■ WORK ITEM
Reproduce the entries below exactly, but only from the line containing "262C210 285 191" to the line containing "382C439 382 435", inclusive.

DATA SECTION START

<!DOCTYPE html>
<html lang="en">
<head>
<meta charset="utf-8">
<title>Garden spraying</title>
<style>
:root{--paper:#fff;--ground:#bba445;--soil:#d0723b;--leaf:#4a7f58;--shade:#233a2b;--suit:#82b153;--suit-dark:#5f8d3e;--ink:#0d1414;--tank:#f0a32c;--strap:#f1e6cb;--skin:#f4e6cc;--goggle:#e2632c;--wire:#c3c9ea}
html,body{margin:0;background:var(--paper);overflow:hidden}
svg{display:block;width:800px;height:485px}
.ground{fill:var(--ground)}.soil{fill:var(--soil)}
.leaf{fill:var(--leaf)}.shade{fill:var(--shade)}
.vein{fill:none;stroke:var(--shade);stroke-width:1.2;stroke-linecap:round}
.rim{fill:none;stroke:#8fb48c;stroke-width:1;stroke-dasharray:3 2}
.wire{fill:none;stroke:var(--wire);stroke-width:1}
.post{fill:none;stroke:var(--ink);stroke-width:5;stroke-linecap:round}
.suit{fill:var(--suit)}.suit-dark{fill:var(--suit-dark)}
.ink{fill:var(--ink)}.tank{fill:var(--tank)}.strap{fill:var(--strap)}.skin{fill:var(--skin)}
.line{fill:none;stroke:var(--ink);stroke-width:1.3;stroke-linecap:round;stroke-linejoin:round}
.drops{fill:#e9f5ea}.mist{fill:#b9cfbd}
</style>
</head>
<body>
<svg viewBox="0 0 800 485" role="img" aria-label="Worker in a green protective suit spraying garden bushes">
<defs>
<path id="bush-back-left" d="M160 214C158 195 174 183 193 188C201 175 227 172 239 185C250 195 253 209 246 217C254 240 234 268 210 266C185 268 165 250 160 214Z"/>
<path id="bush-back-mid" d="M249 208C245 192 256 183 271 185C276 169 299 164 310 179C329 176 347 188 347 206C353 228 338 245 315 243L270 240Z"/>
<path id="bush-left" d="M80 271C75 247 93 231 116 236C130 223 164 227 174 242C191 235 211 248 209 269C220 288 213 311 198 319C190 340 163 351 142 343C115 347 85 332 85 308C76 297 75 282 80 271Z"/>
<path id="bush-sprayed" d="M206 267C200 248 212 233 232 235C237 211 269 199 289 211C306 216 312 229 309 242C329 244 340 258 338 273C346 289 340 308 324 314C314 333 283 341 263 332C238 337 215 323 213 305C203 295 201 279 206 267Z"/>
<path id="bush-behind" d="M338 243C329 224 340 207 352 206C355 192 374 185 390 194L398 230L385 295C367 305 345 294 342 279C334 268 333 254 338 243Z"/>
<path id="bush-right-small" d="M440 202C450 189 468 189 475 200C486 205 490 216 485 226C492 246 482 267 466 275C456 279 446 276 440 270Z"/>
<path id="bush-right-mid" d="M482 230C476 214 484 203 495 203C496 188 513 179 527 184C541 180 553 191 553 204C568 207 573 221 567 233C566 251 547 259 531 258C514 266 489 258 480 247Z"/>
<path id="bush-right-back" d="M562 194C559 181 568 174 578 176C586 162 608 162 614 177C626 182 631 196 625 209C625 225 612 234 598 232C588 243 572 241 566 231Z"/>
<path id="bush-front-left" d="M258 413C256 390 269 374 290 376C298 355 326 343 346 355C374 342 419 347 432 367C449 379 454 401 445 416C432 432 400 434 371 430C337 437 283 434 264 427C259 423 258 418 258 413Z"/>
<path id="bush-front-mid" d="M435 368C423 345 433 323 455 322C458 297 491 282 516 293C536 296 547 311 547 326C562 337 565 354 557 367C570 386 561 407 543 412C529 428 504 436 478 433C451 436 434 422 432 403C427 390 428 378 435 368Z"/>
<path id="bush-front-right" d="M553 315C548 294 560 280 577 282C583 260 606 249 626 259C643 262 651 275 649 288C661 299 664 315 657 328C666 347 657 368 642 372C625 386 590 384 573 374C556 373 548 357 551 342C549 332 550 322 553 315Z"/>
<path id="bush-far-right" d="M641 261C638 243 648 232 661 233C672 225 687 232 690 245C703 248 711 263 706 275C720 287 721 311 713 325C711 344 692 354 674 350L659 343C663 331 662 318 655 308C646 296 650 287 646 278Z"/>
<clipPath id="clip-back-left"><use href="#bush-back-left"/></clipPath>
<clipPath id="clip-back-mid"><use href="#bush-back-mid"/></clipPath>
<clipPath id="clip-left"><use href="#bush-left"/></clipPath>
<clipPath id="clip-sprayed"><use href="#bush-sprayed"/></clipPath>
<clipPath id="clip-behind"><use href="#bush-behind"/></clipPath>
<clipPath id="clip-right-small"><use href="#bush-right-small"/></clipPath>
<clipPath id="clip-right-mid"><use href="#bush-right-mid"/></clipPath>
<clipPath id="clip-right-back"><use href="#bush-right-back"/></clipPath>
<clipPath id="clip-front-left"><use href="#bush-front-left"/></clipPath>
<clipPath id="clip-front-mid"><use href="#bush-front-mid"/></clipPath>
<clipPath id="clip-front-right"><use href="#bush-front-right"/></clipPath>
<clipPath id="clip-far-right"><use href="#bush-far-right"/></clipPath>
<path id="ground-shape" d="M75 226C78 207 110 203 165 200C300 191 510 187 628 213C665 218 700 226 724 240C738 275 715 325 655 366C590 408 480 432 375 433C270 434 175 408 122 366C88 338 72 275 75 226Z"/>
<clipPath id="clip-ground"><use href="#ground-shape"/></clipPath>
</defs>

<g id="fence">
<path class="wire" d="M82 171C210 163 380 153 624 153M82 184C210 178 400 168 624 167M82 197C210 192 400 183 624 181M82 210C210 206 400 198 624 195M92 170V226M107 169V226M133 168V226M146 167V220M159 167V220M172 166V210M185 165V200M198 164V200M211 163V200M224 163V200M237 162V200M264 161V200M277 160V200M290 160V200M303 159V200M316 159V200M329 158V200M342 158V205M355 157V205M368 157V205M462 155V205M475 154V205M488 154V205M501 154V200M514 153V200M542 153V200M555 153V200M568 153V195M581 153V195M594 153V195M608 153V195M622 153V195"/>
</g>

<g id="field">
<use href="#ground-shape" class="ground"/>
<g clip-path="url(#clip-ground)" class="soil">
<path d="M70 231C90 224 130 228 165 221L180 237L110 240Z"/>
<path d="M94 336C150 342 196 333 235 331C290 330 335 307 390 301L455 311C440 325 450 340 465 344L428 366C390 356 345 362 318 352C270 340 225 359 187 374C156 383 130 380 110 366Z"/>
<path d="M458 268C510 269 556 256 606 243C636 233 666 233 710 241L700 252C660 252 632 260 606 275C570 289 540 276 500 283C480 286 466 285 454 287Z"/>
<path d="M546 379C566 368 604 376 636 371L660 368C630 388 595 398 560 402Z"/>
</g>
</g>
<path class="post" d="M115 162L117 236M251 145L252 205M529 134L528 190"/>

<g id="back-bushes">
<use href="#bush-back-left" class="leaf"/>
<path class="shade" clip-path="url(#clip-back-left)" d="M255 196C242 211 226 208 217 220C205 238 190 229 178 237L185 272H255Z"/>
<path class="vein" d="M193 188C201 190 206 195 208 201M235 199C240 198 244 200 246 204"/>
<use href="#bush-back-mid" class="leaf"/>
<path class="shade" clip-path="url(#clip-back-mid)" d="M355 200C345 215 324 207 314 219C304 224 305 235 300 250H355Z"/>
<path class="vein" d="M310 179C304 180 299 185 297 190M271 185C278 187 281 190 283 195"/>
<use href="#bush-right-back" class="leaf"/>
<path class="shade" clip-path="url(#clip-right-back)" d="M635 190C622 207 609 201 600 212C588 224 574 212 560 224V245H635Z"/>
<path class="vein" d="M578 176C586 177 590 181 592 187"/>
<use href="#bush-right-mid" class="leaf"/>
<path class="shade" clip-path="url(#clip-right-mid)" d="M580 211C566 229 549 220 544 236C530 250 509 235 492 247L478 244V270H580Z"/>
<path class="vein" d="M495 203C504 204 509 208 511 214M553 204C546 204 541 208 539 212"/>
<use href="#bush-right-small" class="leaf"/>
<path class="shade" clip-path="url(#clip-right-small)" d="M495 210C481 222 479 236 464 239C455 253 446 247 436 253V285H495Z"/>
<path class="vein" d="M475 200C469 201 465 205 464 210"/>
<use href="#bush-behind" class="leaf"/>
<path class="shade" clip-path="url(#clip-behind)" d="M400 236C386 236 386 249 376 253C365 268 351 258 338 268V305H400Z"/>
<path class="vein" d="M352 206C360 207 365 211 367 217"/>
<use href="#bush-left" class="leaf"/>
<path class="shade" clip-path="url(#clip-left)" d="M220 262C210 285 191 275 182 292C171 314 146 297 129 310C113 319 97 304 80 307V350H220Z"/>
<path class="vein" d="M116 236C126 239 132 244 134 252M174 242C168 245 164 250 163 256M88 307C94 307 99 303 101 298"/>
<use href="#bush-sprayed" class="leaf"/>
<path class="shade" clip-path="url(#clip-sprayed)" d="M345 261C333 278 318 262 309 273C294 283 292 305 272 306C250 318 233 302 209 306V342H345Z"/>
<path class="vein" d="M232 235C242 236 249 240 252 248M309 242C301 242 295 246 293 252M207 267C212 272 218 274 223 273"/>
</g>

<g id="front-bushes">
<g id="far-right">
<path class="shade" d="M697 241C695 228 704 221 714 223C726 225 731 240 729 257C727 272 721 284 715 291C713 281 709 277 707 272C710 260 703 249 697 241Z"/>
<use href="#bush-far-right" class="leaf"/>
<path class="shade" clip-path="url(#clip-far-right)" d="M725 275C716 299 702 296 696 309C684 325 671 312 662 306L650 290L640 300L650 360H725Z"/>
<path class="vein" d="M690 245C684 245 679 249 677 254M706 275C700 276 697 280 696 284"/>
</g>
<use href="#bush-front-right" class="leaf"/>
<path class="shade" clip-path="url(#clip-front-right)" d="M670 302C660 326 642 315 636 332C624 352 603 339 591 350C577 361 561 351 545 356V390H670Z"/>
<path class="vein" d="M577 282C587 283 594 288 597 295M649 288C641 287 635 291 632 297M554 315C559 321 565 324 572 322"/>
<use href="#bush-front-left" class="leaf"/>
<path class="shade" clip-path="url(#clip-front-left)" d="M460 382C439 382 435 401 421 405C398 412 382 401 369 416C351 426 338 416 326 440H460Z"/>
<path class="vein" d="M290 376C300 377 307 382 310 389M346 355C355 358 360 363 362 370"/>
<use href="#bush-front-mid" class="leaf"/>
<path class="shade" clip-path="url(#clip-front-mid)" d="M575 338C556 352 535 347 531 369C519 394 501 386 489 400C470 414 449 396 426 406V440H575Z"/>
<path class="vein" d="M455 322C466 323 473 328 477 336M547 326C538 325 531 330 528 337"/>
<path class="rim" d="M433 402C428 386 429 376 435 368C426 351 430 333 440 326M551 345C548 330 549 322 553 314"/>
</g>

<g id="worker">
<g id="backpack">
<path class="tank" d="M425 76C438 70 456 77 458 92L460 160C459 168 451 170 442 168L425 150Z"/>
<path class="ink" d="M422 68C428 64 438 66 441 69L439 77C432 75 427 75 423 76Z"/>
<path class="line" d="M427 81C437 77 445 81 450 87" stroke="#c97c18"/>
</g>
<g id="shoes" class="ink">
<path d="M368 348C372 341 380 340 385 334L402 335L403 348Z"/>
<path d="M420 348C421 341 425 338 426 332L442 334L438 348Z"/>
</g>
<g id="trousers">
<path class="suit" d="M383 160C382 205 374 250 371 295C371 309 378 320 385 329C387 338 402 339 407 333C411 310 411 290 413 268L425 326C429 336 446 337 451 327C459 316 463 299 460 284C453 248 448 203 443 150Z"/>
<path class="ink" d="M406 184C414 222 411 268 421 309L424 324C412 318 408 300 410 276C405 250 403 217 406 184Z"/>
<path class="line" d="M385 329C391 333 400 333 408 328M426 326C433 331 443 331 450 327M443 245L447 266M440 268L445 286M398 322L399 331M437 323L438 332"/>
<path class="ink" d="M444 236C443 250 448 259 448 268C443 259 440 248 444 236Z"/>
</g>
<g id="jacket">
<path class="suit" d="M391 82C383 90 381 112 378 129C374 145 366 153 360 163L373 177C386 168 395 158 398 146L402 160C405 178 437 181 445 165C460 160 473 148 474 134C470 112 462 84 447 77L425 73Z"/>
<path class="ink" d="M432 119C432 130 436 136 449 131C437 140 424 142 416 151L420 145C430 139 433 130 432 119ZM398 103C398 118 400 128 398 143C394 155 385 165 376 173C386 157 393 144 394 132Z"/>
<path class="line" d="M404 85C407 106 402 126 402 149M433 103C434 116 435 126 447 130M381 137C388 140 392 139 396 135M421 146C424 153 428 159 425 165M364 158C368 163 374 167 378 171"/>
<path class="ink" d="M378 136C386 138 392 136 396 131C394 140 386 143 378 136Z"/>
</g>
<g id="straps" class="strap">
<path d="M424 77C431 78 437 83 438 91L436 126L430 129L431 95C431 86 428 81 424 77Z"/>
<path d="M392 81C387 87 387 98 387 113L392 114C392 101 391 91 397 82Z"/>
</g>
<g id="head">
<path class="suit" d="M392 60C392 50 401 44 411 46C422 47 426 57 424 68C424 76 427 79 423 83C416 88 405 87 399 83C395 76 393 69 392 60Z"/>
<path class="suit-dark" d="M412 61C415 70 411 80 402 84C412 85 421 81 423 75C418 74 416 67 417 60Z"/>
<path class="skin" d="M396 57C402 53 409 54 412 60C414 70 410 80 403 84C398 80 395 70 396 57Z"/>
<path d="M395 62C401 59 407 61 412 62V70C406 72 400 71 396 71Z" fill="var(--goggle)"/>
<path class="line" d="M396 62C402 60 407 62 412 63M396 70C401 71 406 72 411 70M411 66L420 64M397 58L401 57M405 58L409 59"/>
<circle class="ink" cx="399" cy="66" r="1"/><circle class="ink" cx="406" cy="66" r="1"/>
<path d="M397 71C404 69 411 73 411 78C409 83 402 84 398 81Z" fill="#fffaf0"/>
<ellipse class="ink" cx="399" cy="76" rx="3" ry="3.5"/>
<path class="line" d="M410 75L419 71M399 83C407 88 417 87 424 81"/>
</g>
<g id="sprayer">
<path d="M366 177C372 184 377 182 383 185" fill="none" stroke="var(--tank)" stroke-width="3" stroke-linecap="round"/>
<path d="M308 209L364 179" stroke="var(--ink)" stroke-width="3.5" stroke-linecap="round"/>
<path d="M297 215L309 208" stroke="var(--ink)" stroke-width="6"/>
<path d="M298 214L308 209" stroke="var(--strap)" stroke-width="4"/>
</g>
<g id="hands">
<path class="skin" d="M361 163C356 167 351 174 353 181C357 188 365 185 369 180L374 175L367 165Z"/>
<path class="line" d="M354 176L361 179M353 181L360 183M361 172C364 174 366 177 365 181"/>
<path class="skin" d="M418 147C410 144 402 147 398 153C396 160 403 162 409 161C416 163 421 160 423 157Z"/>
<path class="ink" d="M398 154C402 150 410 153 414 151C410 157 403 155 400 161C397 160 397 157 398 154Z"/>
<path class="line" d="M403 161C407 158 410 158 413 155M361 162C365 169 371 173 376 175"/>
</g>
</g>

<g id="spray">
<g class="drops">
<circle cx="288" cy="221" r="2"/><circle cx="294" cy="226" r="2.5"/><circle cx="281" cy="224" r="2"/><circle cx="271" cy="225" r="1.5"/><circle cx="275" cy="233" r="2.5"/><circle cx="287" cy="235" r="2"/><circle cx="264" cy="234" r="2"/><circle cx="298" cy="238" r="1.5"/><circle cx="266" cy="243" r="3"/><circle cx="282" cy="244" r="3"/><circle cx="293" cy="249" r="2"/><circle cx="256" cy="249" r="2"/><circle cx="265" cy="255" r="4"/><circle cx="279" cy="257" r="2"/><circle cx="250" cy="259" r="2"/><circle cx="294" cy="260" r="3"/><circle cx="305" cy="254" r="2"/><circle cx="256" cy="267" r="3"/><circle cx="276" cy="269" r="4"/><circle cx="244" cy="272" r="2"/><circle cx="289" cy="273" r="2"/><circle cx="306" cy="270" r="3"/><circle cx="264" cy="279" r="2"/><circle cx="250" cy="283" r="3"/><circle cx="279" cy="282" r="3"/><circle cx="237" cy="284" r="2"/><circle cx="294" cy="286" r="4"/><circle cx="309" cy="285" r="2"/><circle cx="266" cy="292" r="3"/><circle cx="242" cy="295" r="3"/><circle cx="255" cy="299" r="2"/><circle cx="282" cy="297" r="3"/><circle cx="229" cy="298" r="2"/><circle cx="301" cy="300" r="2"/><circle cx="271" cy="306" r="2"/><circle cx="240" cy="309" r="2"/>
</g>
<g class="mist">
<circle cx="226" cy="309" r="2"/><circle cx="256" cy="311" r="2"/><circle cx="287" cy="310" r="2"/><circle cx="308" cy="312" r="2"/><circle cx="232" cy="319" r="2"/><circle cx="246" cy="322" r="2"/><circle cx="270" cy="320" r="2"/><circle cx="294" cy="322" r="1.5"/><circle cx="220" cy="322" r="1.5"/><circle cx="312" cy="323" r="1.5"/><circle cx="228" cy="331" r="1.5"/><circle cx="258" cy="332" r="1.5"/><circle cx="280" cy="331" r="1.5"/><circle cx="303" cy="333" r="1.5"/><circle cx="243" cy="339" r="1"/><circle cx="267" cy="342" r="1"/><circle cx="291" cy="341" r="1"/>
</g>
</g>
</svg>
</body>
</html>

DATA SECTION END
DATA SECTION START

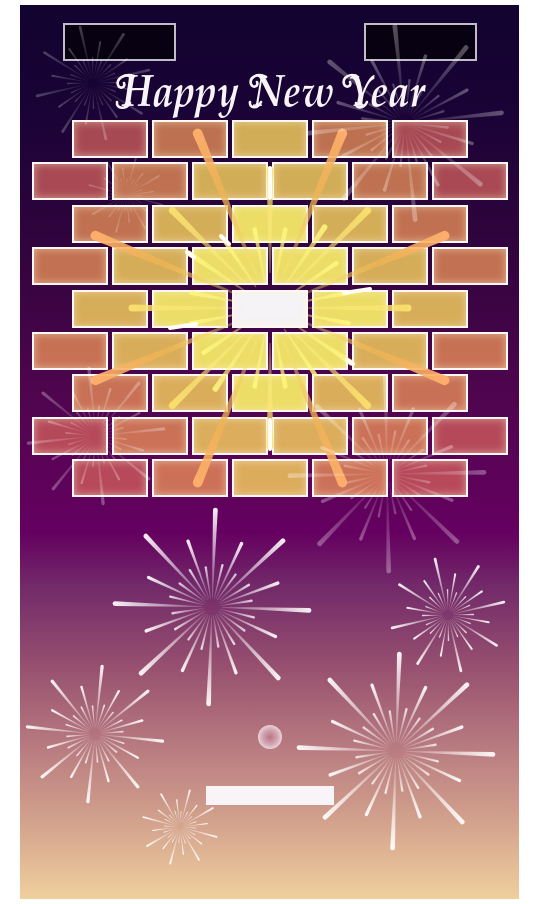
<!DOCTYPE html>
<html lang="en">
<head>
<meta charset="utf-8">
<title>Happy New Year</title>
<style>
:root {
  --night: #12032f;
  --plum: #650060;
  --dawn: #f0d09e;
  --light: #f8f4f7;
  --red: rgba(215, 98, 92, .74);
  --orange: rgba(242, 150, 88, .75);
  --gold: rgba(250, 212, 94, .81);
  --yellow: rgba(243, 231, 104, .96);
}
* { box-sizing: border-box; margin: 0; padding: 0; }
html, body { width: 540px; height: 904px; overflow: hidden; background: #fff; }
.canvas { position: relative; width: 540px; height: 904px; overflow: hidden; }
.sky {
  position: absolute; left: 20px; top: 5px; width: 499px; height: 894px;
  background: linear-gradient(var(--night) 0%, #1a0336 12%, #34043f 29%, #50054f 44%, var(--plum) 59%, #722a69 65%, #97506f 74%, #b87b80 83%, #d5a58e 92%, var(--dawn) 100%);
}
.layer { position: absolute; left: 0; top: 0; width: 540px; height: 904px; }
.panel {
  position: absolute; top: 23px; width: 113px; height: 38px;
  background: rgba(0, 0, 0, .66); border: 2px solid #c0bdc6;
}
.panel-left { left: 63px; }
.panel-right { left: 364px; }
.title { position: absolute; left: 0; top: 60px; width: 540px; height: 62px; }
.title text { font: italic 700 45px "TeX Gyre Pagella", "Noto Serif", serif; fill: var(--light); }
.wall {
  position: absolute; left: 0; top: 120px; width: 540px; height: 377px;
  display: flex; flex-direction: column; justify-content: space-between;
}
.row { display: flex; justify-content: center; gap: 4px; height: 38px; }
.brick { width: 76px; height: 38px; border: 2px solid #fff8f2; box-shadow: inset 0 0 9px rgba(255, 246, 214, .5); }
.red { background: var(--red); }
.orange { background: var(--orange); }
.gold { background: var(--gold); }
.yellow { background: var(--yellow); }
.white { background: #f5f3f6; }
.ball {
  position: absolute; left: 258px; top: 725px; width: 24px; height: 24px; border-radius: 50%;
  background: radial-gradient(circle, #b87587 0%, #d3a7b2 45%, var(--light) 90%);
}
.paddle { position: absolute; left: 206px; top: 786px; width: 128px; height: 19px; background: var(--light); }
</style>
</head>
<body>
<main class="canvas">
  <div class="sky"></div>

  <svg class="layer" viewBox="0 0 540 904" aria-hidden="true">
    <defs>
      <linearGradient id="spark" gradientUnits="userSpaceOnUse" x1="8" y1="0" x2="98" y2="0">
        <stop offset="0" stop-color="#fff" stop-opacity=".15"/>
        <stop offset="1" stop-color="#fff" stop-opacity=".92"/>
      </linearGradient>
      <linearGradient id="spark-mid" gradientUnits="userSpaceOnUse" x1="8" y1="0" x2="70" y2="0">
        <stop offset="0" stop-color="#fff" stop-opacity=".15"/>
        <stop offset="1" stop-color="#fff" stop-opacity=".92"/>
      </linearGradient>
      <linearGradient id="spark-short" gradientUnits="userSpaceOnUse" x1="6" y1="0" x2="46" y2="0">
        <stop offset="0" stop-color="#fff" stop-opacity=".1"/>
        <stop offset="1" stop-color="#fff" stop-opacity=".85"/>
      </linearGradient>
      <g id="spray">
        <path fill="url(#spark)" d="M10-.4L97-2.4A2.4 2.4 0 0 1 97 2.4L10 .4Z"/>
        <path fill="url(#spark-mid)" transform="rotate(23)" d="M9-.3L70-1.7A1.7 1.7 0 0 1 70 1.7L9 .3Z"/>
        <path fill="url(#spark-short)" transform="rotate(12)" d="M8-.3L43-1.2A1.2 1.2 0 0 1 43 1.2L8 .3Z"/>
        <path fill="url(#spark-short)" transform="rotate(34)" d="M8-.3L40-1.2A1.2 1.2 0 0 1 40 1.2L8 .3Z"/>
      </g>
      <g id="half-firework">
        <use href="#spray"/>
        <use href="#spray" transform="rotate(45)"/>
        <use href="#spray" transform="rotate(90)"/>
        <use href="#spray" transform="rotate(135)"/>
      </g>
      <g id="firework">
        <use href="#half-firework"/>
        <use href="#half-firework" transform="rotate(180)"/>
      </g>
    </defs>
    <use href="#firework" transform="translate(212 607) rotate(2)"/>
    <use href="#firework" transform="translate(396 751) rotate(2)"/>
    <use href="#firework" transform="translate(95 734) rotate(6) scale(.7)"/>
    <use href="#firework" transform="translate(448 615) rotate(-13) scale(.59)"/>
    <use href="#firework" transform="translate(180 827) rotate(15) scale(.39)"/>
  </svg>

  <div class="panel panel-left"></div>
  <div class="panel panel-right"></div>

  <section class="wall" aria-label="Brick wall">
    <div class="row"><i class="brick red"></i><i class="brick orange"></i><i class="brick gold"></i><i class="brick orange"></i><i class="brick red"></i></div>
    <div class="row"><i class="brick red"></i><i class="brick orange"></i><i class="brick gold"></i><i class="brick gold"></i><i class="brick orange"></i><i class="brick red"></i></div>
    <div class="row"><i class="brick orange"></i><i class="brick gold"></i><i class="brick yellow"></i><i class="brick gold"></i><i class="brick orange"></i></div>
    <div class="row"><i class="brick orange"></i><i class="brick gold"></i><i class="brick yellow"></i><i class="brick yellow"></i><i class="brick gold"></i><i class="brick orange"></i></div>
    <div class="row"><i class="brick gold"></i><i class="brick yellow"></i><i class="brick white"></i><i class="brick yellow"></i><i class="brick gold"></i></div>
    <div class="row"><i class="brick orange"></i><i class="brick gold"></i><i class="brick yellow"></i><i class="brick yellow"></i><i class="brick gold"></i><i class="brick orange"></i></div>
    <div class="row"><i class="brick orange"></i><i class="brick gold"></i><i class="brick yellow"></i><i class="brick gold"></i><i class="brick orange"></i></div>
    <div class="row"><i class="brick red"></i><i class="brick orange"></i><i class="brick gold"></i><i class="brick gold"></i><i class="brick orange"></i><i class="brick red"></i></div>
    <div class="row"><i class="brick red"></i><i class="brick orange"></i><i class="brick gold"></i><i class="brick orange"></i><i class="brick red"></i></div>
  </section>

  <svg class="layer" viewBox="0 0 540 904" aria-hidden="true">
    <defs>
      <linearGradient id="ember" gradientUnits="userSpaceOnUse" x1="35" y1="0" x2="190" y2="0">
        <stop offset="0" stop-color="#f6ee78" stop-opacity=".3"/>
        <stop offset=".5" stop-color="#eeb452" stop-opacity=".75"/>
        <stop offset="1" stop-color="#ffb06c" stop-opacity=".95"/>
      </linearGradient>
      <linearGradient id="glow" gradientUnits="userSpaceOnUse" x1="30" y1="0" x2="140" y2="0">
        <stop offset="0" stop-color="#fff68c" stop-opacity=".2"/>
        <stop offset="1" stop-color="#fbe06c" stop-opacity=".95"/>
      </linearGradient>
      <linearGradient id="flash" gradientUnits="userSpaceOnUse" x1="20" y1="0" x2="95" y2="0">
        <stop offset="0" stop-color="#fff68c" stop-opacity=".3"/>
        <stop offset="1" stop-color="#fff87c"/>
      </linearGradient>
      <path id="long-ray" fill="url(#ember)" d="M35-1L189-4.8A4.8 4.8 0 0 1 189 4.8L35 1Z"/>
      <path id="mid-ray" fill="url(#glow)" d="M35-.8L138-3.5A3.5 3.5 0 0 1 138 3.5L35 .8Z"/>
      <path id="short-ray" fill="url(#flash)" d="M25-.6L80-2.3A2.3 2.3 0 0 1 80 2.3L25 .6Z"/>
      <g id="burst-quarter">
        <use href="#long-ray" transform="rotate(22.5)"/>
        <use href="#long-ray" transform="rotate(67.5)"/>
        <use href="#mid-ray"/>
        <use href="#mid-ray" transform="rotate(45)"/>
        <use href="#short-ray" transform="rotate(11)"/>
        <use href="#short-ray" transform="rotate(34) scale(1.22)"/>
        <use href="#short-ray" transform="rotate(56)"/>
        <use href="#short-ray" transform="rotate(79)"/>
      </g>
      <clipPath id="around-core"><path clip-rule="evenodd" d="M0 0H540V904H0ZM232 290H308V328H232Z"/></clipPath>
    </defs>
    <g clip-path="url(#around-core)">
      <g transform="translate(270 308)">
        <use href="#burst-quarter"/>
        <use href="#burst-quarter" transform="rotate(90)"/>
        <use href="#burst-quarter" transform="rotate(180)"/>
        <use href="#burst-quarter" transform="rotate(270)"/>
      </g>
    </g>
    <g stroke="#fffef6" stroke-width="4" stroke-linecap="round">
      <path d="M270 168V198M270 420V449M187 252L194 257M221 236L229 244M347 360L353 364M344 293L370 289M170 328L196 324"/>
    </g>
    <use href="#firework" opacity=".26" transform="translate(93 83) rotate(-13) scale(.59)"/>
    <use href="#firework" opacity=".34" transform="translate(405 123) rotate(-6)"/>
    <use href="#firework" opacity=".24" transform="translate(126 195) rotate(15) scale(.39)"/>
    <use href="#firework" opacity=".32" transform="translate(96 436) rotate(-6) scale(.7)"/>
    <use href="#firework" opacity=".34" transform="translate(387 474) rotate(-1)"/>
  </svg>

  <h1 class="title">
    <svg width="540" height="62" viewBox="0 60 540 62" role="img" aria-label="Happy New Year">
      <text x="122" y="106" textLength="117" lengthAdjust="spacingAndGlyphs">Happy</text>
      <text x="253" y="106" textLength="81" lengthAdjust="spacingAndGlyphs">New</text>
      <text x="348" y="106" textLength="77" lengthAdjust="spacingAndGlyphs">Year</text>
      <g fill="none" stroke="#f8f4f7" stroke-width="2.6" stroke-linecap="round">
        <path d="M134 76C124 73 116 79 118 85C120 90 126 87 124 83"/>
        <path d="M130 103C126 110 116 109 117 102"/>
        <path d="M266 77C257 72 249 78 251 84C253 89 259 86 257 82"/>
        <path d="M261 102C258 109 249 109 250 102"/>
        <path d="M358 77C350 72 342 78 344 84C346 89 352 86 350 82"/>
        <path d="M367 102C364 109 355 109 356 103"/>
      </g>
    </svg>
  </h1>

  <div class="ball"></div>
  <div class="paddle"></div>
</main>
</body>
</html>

DATA SECTION END

■ RESULT FOR THIS TASK
<path class="shade" clip-path="url(#clip-left)" d="M220 262C210 285 191 275 182 292C171 314 146 297 129 310C113 319 97 304 80 307V350H220Z"/>
<path class="vein" d="M116 236C126 239 132 244 134 252M174 242C168 245 164 250 163 256M88 307C94 307 99 303 101 298"/>
<use href="#bush-sprayed" class="leaf"/>
<path class="shade" clip-path="url(#clip-sprayed)" d="M345 261C333 278 318 262 309 273C294 283 292 305 272 306C250 318 233 302 209 306V342H345Z"/>
<path class="vein" d="M232 235C242 236 249 240 252 248M309 242C301 242 295 246 293 252M207 267C212 272 218 274 223 273"/>
</g>

<g id="front-bushes">
<g id="far-right">
<path class="shade" d="M697 241C695 228 704 221 714 223C726 225 731 240 729 257C727 272 721 284 715 291C713 281 709 277 707 272C710 260 703 249 697 241Z"/>
<use href="#bush-far-right" class="leaf"/>
<path class="shade" clip-path="url(#clip-far-right)" d="M725 275C716 299 702 296 696 309C684 325 671 312 662 306L650 290L640 300L650 360H725Z"/>
<path class="vein" d="M690 245C684 245 679 249 677 254M706 275C700 276 697 280 696 284"/>
</g>
<use href="#bush-front-right" class="leaf"/>
<path class="shade" clip-path="url(#clip-front-right)" d="M670 302C660 326 642 315 636 332C624 352 603 339 591 350C577 361 561 351 545 356V390H670Z"/>
<path class="vein" d="M577 282C587 283 594 288 597 295M649 288C641 287 635 291 632 297M554 315C559 321 565 324 572 322"/>
<use href="#bush-front-left" class="leaf"/>
<path class="shade" clip-path="url(#clip-front-left)" d="M460 382C439 382 435 401 421 405C398 412 382 401 369 416C351 426 338 416 326 440H460Z"/>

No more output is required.